Fiddler’s Ferry Locks

The image shown below was recently donated to the museum. It shows two boys sitting on the bridge at Fiddler’s Ferry Locks, with the local keeper’s house in the background.

The photograph has been produced on a postcard back, allowing it to be sent through the post. As you can see from the image, the reproduction here has not been of the highest quality, it is off-centre, leaves a lot of white space, and is slightly listing to one side.

By saying this I don’t mean to criticise the image itself, which is well laid out artistically and records an important part of our history for future generations. I only point out the faults because they show a fascinating moment in history.
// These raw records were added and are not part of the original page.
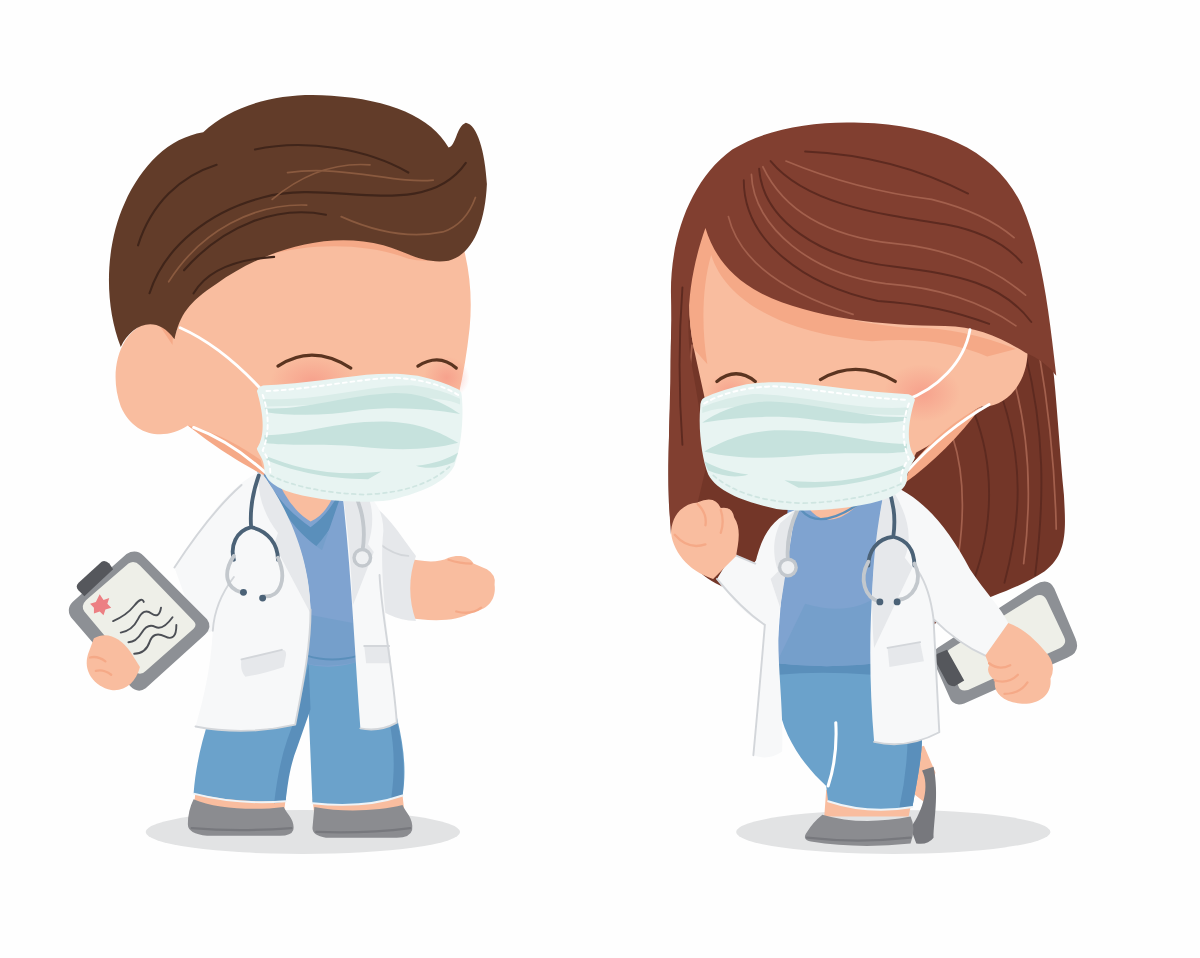
<!DOCTYPE html>
<html lang="en">
<head>
<meta charset="utf-8">
<title>Two doctors in face masks</title>
<style>
:root{
  --paper:#fefefe; --ground:#e2e3e4;
  --skin:#f9bd9f; --skin-shade:#f5a987; --blush:#f58f80; --line:#5b3420;
  --hair-him:#623c29; --hair-him-dark:#40251a; --hair-him-light:#8a5a3f;
  --hair-her:#813f30; --hair-her-back:#733628; --hair-her-dark:#5d2a20; --hair-her-light:#a3604d;
  --coat:#f7f8f9; --coat-shade:#e6e8eb; --coat-fold:#d3d6da;
  --scrub:#759fcb; --scrub-top:#7fa3d0; --scrub-leg:#6ba2cb; --scrub-dark:#5a8fbb;
  --shoe:#8b8c90; --shoe-dark:#77787d;
  --mask:#e8f4f2; --pleat:#c6e2dd; --pleat-soft:#d9ece8;
  --board:#8d9095; --clip:#55575c; --sheet:#eeefe8; --tube:#4b6277; --metal:#c3c8cd;
}
html,body{margin:0;padding:0;overflow:hidden;background:var(--paper)}
.canvas{display:block;width:1200px;height:958px}
.stroke{fill:none;stroke-linecap:round;stroke-linejoin:round}
.skin{fill:var(--skin)} .skin-shade{fill:var(--skin-shade)}
.coat{fill:var(--coat)} .coat-shade{fill:var(--coat-shade)}
.fold{stroke:var(--coat-fold);stroke-width:1}
.brow{stroke:var(--line);stroke-width:1.7}
.finger{stroke:var(--skin-shade);stroke-width:1.2}
.strap{stroke:#fff;stroke-width:1.5}
.tube{stroke:var(--tube);stroke-width:2}
.fork{stroke:var(--metal);stroke-width:2}
.him-dark{stroke:var(--hair-him-dark);stroke-width:1.1}
.him-light{stroke:var(--hair-him-light);stroke-width:.9}
.her-dark{stroke:var(--hair-her-dark);stroke-width:1}
.her-light{stroke:var(--hair-her-light);stroke-width:.9}
.ink{stroke:#4c4f55;stroke-width:1}
</style>
</head>
<body>
<svg class="canvas" viewBox="0 0 626 499.76" role="img" aria-label="A male and a female doctor wearing face masks, white coats and stethoscopes, each holding a clipboard">
<defs>
  <radialGradient id="cheek"><stop offset="0" stop-color="var(--blush)" stop-opacity=".6"/><stop offset="1" stop-color="var(--blush)" stop-opacity="0"/></radialGradient>
  <g id="face-mask">
    <path id="mask-shape" fill="var(--mask)" d="M134 204Q135 201 139 201C153 200 164 199 178 197C193 195 205 194 218 196Q231 199 239 203Q241 204 241 208C242 221 240 235 237 243C232 253 216 258 203 261C187 263 163 261 149 256Q139 252 138 246C138 239 134 236 134 234C139 227 137 214 134 204Z"/>
    <path fill="var(--pleat-soft)" d="M137 208C165 210 190 201 215 201Q230 203 240 208L240 211C220 203 185 212 138 212Z"/>
    <path fill="var(--pleat)" d="M138 213C160 214 180 206 206 205C222 205 233 211 240 216C223 213 205 212 188 214C170 217 152 217 139 215Z"/>
    <path fill="var(--pleat)" d="M138 227C160 227 176 219 204 220C222 221 232 227 239 231C224 235 206 235 188 233C166 231 150 233 138 231Z"/>
    <path fill="var(--pleat)" d="M139 238C154 244 173 249 199 246L192 250C170 250 150 245 139 240Z"/>
    <path fill="var(--pleat)" d="M217 243C227 242 234 239 239 236L237 241C230 244 223 245 217 243Z"/>
    <path class="stroke" stroke="#fff" stroke-width="1" stroke-dasharray="2 2" d="M139 204C162 203 185 198 205 197Q226 198 239 206"/>
    <path class="stroke" stroke="#cfe5e1" stroke-width=".9" stroke-dasharray="2 2" d="M141 248Q160 257 190 258Q220 257 235 243"/>
    <path class="stroke" stroke="#fff" stroke-width="1" stroke-dasharray="2 2" d="M137 206C141 217 140 228 137 235Q141 240 141 247"/>
  </g>
  <g id="chest-piece"><circle r="5.2" fill="var(--metal)"/><circle r="3.4" fill="#eef0f2"/></g>
  <ellipse id="floor-shadow" rx="82" ry="11.5" fill="var(--ground)"/>
</defs>

<rect width="626" height="500" fill="var(--paper)"/>
<use href="#floor-shadow" x="158" y="434"/>
<use href="#floor-shadow" x="466" y="434"/>

<g id="doctor-him">
  <g id="him-legs">
    <path class="skin" d="M102 413L149 417L148 425L101 422ZM163 417L210 415L211 424L164 425Z"/>
    <path fill="var(--shoe)" d="M101 417C112 422 133 423 148 421C150 425 154 428 153 433Q152 436 146 436L108 436Q98 435 98 430Q98 423 101 417Z"/>
    <path fill="var(--shoe)" d="M164 421C179 424 198 423 210 420C211 423 216 427 215 433Q214 437 207 437L170 437Q163 436 163 432Z"/>
    <path class="stroke" stroke="var(--shoe-dark)" stroke-width="1.2" d="M100 432Q125 434 152 432M165 434Q190 435 214 432"/>
    <path fill="var(--scrub-leg)" d="M158 338L188 338L207 374C211 390 212 403 210 415Q190 422 163 419L161 370L155 378C150 390 150 404 149 418Q123 419 101 414C102 400 105 388 109 375L130 350Z"/>
    <path fill="var(--scrub-dark)" d="M155 373L161 346L162 370L155 390C151 400 150 410 149 418L143 419C145 402 148 388 155 373ZM207 376C211 392 211 405 210 415L204 417C206 403 206 390 203 376Z"/>
    <path class="stroke" stroke="#eef4f8" stroke-width="1" d="M101 414Q124 420 149 418M163 419Q190 422 210 415"/>
  </g>
  <g id="him-right-arm">
    <path class="skin" d="M211 291C220 293 228 294 234 291C239 289 245 290 247 294L254 297Q259 300 258 305C259 312 255 318 247 319C238 325 223 324 211 322Z"/>
    <path class="stroke finger" d="M234 292Q240 294 246 294M238 319Q246 321 251 317"/>
    <path class="coat-shade" d="M184 259C199 262 207 277 217 290C213 301 213 313 217 324C207 324 198 319 190 312Z"/>
    <path class="stroke fold" d="M197 283Q206 290 213 290M196 312Q199 298 196 282"/>
  </g>
  <path fill="var(--scrub-top)" d="M134 245L184 252L187 345Q173 350 158 346Z"/>
  <path fill="var(--scrub)" d="M160 280L186 275L187 345Q173 349 158 346Z"/>
  <path class="skin" d="M143 246L177 250Q172 268 162 272Q150 265 143 246Z"/>
  <path fill="var(--scrub-dark)" d="M138 247C144 260 152 268 162 275Q172 268 178 255L180 260Q174 276 163 287C149 277 141 263 136 250Z"/>
  <path fill="var(--scrub-top)" d="M138 247C145 266 157 280 168 287L178 258L183 270L184 325L158 320Z"/>
  <path class="stroke" stroke="var(--scrub-dark)" stroke-width="1" d="M160 342Q173 346 187 342"/>
  <g id="him-coat">
    <path class="coat" d="M136 246C119 253 104 276 91 296L104 332L111 329C110 349 106 365 102 379Q128 384 154 378C158 357 162 338 162 318C161 289 149 265 136 246Z"/>
    <path class="coat" d="M178 252C190 254 200 262 200 277C197 304 205 346 207 377Q197 382 188 380C185 340 183 293 178 252Z"/>
    <path class="coat-shade" d="M136 246C133 254 137 268 145 278L143 284L162 320C162 290 149 263 136 246ZM178 252L185 250C195 257 196 272 192 284L195 288L184 316C183 290 181 272 178 252Z"/>
    <path class="coat-shade" d="M126 344L147 339Q150 339 149 343L148 348Q136 352 128 353Q125 350 126 344ZM190 337L203 337L204 346L191 346Z"/>
    <path class="stroke fold" d="M102 379Q128 384 154 378C158 357 162 338 162 318M188 380Q198 382 207 377C205 348 199 321 198 300M91 296Q110 267 126 253M111 329Q112 314 122 301M126 344L147 339M190 337L203 337"/>
  </g>
  <g id="him-stethoscope">
    <path class="stroke tube" d="M135 248Q130 262 131 275M131 275C123 277 120 285 122 292M131 275C140 277 145 284 145 292"/>
    <path class="stroke fork" d="M122 290C116 299 118 307 126 309M145 291C150 302 146 312 138 311"/>
    <circle cx="127" cy="309" r="1.8" fill="var(--tube)"/><circle cx="137" cy="312" r="1.8" fill="var(--tube)"/>
    <path class="stroke fork" d="M184 255Q192 271 189 288"/>
    <use href="#chest-piece" x="189" y="291"/>
  </g>
  <g id="him-clipboard">
    <path fill="var(--board)" d="M39 313L66 289Q71 286 75 290L108 323Q111 327 107 331L76 359Q72 362 68 358L37 322Q34 317 39 313Z"/>
    <path fill="var(--sheet)" d="M45 313L67 294Q70 292 73 295L101 324Q103 326 101 328L76 350Q73 353 70 350L44 319Q42 316 45 313Z"/>
    <path fill="var(--clip)" d="M41 304L53 293Q55 292 57 294L59 297L44 311L41 308Q39 306 41 304Z"/>
    <path fill="#ec7f83" d="M52 310L54 313L57 312L56 315L58 317L55 318L54 321L52 319L49 320L49 317L47 315L50 314Z"/>
    <path class="stroke ink" d="M59 324Q66 321 70 316T75 314M63 330Q69 329 72 323T79 320T84 317M67 335Q71 335 74 330T81 327T90 322M70 341Q76 341 78 335T86 332T92 326"/>
    <path class="skin" d="M49 333C56 329 63 333 68 340L73 348C71 356 65 361 58 360C49 358 43 350 46 341Z"/>
    <path class="stroke finger" d="M47 343Q51 342 55 345M50 350Q54 349 58 352"/>
  </g>
  <g id="him-head">
    <path class="skin" d="M91 150C116 121 180 105 242 130Q247 150 245 171Q243 190 239 207L225 246Q185 265 143 248C122 238 106 228 98 222C86 230 70 228 63 212C56 193 63 171 79 168Q87 167 92 173Z"/>
    <path class="skin-shade" d="M90 180C90 164 107 145 128 137C155 126 190 126 213 135Q226 138 240 132L238 128L170 112L100 145L84 171Z"/>
    <path class="skin-shade" d="M98 222Q116 226 136 240L138 248Q118 238 98 222Z"/>
    <ellipse cx="163" cy="199" rx="22" ry="14" fill="url(#cheek)"/>
    <ellipse cx="233" cy="197" rx="12" ry="11" fill="url(#cheek)"/>
    <path class="stroke brow" d="M145 191Q163 179 183 192M218 191Q229 184 238 192"/>
    <path fill="var(--hair-him)" d="M63 181C54 158 55 128 65 106C74 86 88 72 106 69C123 53 149 48 173 50C203 52 225 61 234 77C238 76 238 66 243 64C249 65 253 79 254 96C253 118 246 133 234 136C222 138 213 132 200 128C170 120 137 131 113 148C98 158 94 164 91 177C81 163 68 170 63 181Z"/>
    <path class="stroke him-dark" d="M78 153C86 128 110 110 137 103C163 96 190 105 216 101Q234 98 243 85M96 141C117 117 145 107 170 112M72 128C79 106 94 92 113 86M133 78C160 72 192 78 213 90M101 153Q111 136 143 134"/>
    <path class="stroke him-light" d="M88 147C105 120 133 106 160 107M150 90C180 86 205 96 226 94M178 113Q207 126 231 121Q243 117 248 103M142 104Q166 84 193 86"/>
    <path class="stroke strap" d="M94 171C112 179 127 193 137 204M101 223Q120 230 139 247"/>
  </g>
  <use href="#face-mask"/>
</g>

<g id="doctor-her">
  <path id="her-back-hair" fill="var(--hair-her-back)" d="M368 110C352 130 349 165 350 200C349 230 347 262 351 279C360 297 370 304 382 308L412 270L470 255L482 330C500 314 526 311 545 298C557 289 556 276 555 258C551 215 550 175 541 145L500 120Z"/>
  <path class="stroke her-dark" d="M508 215C520 245 518 280 505 310M522 205C534 240 533 270 524 304M535 185C545 225 545 260 540 300M356 165Q352 215 355 275"/>
  <path class="stroke her-light" d="M497 228Q508 262 495 315M528 195Q541 240 534 294M542 184Q550 230 551 276M361 180Q357 220 361 262"/>
  <g id="her-clipboard">
    <path fill="var(--board)" d="M489 338L540 305Q547 301 550 307L561 333Q564 340 557 343L503 367Q497 369 495 363L487 345Q486 340 489 338Z"/>
    <path fill="var(--sheet)" d="M495 339L540 311Q544 309 546 313L555 332Q557 336 553 338L505 360Q501 361 500 358L494 343Q493 341 495 339Z"/>
    <path fill="var(--clip)" d="M489 341L494 339L503 355L498 358Q495 358 494 356L488 345Q487 342 489 341Z"/>
  </g>
  <g id="her-legs">
    <path class="skin" d="M476 391L482 389L488 403L484 420L474 412ZM431 412L476 416L474 426L430 426Z"/>
    <path fill="var(--shoe-dark)" d="M487 400C490 415 487 428 487 437Q484 441 478 440L475 432C482 422 485 410 481 402Z"/>
    <path fill="var(--shoe)" d="M429 425Q449 431 475 426Q478 432 475 440Q448 443 423 439Q418 438 421 434Q424 429 429 425Z"/>
    <path class="stroke" stroke="var(--shoe-dark)" stroke-width="1.2" d="M421 437Q447 440 475 437"/>
    <path fill="var(--scrub-leg)" d="M406 338L462 338L481 384C481 396 478 409 476 421Q453 425 432 418L431 410C421 401 408 385 406 366Z"/>
    <path fill="var(--scrub-dark)" d="M473 370L481 384C481 396 478 409 476 421L469 422Q475 395 473 370ZM406 345L455 345L455 352Q428 350 406 352Z"/>
    <path class="stroke" stroke="#fff" stroke-width="1.6" d="M436 377Q437 395 432 410"/>
    <path class="stroke" stroke="#eef4f8" stroke-width="1" d="M432 418Q453 425 476 421"/>
  </g>
  <path fill="var(--scrub-top)" d="M411 264L461 257L458 346Q431 349 405 346Z"/>
  <path class="skin" d="M420 262L451 260Q440 272 431 271Q424 270 420 262Z"/>
  <path fill="var(--scrub)" d="M420 315Q444 322 459 310L458 346Q431 349 405 346Z"/>
  <path class="stroke" stroke="var(--scrub-dark)" stroke-width="1.2" d="M418 266Q428 278 452 260"/>
  <g id="her-coat">
    <path class="coat" d="M415 266C402 270 397 281 394 294L382 289L374 302C383 315 391 322 399 326C397 348 395 372 393 394Q401 397 408 392C409 365 404 340 407 316Q410 294 415 266Z"/>
    <path class="coat" d="M462 252C480 258 494 274 506 297C514 309 522 317 526 325L514 342C502 336 495 330 487 323L490 382Q472 391 456 387C452 340 454 295 462 252Z"/>
    <path class="coat-shade" d="M415 266L407 273C402 283 404 293 406 298L402 302L407 317ZM462 252L467 258C474 270 476 281 472 291L476 296L456 338C453 306 457 276 462 252Z"/>
    <path class="coat-shade" d="M463 338L480 335L482 345L464 348Z"/>
    <path class="stroke fold" d="M399 326Q396 362 393 394M382 289L394 294M456 387Q473 391 490 382L487 323Q485 307 479 298M514 342Q500 336 487 323M463 338L480 335M374 302Q387 318 399 326"/>
  </g>
  <g id="her-stethoscope">
    <path class="stroke tube" d="M463 254Q468 266 466 280M466 280C457 281 453 288 453 295M466 280C474 282 477 288 477 295"/>
    <path class="stroke fork" d="M453 293C448 302 451 312 459 314M477 294C482 303 476 313 468 313"/>
    <circle cx="459" cy="314" r="1.8" fill="var(--tube)"/><circle cx="468" cy="314" r="1.8" fill="var(--tube)"/>
    <path class="stroke fork" d="M416 266Q410 279 411 292"/>
    <use href="#chest-piece" x="411" y="296"/>
  </g>
  <g id="her-hands">
    <path class="skin" d="M372 302C359 298 350 287 350 276C350 267 356 262 364 262Q373 258 376 265Q382 264 383 270C387 276 385 284 384 290Z"/>
    <path class="stroke finger" d="M364 263Q369 268 368 274M376 266Q378 272 376 278M352 279Q359 287 368 284"/>
    <path class="skin" d="M526 325C535 328 542 336 547 342Q551 348 548 354C549 363 541 368 532 367C523 366 518 361 519 355Q514 351 516 347L514 342Z"/>
    <path class="stroke finger" d="M519 355Q526 357 531 352M524 362Q532 362 536 356M516 346Q521 350 527 347"/>
  </g>
  <g id="her-head">
    <path class="skin" d="M368 115C360 135 357 158 362 182L369 214L380 252Q425 268 469 254L478 236C494 228 503 216 512 212C525 213 537 199 536 181L500 150L410 100Z"/>
    <path class="skin-shade" d="M368 115C377 148 420 166 472 171Q500 170 530 182L515 186Q490 175 455 178C410 174 379 158 371 133C366 150 366 172 369 190L362 182C357 158 360 135 368 115Z"/>
    <path class="skin-shade" d="M512 212Q492 222 475 243L472 252Q495 235 512 212Z"/>
    <ellipse cx="381" cy="205" rx="13" ry="11" fill="url(#cheek)"/>
    <ellipse cx="481" cy="205" rx="20" ry="15" fill="url(#cheek)"/>
    <path class="stroke brow" d="M374 199Q384 191 394 199M428 198Q447 187 467 199"/>
    <path fill="var(--hair-her)" d="M350 152C350 124 360 94 382 78C400 67 425 63 449 64C490 65 520 79 533 107C543 130 547 160 551 196Q545 188 535 184C522 176 509 170 493 170C461 170 423 166 397 153C380 144 372 132 368 119C362 136 357 158 360 186C363 202 367 223 368 245L364 262C355 263 350 270 350 279C347 240 351 195 350 152Z"/>
    <path class="stroke her-dark" d="M396 88C398 115 428 135 466 139C500 143 523 148 538 168M402 84C421 107 461 112 493 117Q520 122 533 137M388 94C388 126 420 149 458 157Q490 159 516 169M420 79Q466 81 505 101M356 150Q353 190 356 232"/>
    <path class="stroke her-light" d="M392 91C393 119 424 143 462 148Q503 151 530 170M410 84Q446 99 486 104Q514 111 529 124M398 87Q414 121 466 127Q508 131 535 154M380 113Q388 146 445 164"/>
    <path class="stroke strap" d="M506 172C503 189 489 203 472 209M516 211Q493 224 473 246"/>
  </g>
  <use href="#face-mask" transform="matrix(-1.047 0 0 1 617.6 4.5)"/>
</g>
</svg>
</body>
</html>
The “real photo postcard” was a relatively new thing in the early 20th Century and the fact that people could produce a postcard showing their village, their church, or even their own family, made these cards immensely popular. A huge variety of cards were produced, often locally for local consumption. This card would probably have been sold in a corner shop in Sankey or Penketh and would have given people a chance to own a photograph of something important to them without having the unconscionable cost of a camera.

Whilst this version of the image may not be of the highest quality, there are others out there. A much sharper version of the picture can be seen on the Sankey Canal Restoration Society’s website, along with some other great images of the area.

One interesting thing about this copy of the photograph is that on the back it has the names of the two boys sitting on the bridge. They are listed as Les Harrison and J. Burthem, a note in pencil also states that Mrs Burthem ran a sweet shop in Penketh. Without this amazing donation, would we ever have been able to find out who those two children were?

If you know anything about West Warrington’s past, why not make sure that it is safely recorded for future generations? What is the one thing that you remember that nobody else does?

To pass on any memories contact Philip at: [email protected]

This article was originally posted on Thursday, February 23rd, 2017